(Source texts of formatted documents)
[Start of Attachment]
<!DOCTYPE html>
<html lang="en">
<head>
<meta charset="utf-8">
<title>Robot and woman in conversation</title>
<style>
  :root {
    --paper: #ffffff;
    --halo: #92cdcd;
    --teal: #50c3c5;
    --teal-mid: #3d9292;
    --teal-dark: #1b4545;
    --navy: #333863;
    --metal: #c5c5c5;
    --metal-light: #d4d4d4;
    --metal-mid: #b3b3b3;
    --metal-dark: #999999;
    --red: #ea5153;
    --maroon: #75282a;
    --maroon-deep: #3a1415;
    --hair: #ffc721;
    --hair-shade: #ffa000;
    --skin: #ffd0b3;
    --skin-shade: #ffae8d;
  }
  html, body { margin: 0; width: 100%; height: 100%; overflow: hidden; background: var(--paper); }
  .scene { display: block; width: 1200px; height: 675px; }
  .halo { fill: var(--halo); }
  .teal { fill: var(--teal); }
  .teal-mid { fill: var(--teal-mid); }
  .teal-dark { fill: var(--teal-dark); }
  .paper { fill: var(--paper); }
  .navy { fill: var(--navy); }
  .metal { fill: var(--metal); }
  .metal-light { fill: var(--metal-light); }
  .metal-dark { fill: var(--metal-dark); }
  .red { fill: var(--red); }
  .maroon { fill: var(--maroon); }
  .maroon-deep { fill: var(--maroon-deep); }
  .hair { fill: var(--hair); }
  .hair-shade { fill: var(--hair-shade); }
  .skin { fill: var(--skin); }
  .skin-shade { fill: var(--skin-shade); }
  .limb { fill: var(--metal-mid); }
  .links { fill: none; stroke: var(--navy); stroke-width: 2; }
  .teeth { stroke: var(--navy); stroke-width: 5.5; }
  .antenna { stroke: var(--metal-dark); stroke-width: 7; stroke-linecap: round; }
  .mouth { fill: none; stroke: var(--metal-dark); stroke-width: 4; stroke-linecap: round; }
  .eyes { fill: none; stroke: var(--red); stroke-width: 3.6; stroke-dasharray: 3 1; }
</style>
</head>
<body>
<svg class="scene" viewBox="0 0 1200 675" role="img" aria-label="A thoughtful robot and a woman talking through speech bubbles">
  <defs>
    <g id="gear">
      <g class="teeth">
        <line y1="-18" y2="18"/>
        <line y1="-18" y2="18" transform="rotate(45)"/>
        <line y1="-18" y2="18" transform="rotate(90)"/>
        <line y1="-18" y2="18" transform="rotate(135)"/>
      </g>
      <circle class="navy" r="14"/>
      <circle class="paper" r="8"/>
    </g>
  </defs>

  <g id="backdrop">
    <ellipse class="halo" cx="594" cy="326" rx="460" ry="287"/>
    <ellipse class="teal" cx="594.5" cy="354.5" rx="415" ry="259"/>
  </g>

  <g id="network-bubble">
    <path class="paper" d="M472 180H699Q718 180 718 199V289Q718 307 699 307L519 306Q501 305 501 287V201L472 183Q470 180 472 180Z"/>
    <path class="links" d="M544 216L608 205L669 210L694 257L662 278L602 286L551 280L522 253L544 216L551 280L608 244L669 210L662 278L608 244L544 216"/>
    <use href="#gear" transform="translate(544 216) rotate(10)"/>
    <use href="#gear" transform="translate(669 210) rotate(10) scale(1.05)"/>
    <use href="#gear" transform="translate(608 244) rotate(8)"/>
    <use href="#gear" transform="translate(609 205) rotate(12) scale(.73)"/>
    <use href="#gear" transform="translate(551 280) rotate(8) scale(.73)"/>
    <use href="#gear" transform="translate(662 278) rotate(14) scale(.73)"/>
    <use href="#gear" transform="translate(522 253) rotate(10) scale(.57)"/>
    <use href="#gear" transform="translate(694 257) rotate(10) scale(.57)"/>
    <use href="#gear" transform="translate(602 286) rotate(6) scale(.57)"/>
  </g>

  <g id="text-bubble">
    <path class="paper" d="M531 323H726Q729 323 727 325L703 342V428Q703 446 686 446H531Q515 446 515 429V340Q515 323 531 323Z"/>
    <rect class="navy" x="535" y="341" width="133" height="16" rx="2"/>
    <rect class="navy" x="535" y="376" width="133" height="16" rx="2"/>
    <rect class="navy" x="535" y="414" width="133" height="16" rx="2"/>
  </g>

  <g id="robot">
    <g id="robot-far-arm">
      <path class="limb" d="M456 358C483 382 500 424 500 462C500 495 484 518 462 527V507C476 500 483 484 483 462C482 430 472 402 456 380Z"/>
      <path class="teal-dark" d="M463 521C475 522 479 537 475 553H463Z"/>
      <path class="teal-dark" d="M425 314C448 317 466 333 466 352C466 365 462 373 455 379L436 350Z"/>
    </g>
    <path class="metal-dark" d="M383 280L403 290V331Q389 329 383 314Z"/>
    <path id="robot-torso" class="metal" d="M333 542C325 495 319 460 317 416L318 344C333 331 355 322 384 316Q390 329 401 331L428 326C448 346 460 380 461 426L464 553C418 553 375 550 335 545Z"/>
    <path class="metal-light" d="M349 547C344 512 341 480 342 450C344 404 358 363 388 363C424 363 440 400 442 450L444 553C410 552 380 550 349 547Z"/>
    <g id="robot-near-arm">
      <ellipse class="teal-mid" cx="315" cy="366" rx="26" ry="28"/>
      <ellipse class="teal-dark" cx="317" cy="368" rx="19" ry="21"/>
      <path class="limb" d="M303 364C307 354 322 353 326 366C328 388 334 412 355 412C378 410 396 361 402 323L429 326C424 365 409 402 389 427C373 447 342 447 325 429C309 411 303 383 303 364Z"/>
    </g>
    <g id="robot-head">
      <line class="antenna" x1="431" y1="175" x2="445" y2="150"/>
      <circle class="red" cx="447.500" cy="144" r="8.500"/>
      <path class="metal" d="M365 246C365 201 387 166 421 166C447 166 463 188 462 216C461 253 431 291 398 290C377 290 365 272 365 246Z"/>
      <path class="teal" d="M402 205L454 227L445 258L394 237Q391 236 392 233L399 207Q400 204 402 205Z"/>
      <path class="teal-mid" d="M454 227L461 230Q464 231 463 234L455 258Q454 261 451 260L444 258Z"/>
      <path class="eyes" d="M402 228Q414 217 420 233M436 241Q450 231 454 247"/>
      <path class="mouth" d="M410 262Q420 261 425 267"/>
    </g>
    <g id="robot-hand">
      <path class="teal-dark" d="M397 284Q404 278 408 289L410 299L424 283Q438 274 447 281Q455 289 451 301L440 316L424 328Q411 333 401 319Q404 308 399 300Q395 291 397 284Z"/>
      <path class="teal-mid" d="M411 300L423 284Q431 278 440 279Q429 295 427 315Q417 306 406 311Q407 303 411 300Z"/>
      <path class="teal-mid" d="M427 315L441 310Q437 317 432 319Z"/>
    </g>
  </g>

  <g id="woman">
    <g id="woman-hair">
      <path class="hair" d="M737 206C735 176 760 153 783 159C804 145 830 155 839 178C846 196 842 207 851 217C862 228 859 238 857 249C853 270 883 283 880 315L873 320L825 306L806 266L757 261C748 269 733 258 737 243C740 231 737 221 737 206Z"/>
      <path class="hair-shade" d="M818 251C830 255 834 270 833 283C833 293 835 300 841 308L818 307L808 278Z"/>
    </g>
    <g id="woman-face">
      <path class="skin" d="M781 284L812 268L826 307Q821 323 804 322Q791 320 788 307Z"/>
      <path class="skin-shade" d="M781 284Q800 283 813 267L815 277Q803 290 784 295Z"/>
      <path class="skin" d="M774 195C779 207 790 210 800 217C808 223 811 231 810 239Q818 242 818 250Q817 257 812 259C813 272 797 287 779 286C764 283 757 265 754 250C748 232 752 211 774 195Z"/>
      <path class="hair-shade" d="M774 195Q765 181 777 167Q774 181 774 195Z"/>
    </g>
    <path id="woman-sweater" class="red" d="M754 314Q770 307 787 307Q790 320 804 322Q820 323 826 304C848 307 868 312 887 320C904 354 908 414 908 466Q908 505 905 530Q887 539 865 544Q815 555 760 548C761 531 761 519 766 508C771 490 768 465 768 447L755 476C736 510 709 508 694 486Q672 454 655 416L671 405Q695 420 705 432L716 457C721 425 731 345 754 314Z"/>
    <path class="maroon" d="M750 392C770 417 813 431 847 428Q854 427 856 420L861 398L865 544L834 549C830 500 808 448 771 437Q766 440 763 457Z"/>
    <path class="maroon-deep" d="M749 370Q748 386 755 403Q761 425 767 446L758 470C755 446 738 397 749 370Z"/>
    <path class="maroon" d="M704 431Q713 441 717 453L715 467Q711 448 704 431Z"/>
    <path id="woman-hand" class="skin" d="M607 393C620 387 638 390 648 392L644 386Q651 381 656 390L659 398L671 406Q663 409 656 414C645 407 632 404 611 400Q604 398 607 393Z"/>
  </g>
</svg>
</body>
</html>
[End of Attachment]
*Task item*: The required output is every line above that contains the string "deep".

*Task response*:
    --maroon-deep: #3a1415;
  .maroon-deep { fill: var(--maroon-deep); }
    <path class="maroon-deep" d="M749 370Q748 386 755 403Q761 425 767 446L758 470C755 446 738 397 749 370Z"/>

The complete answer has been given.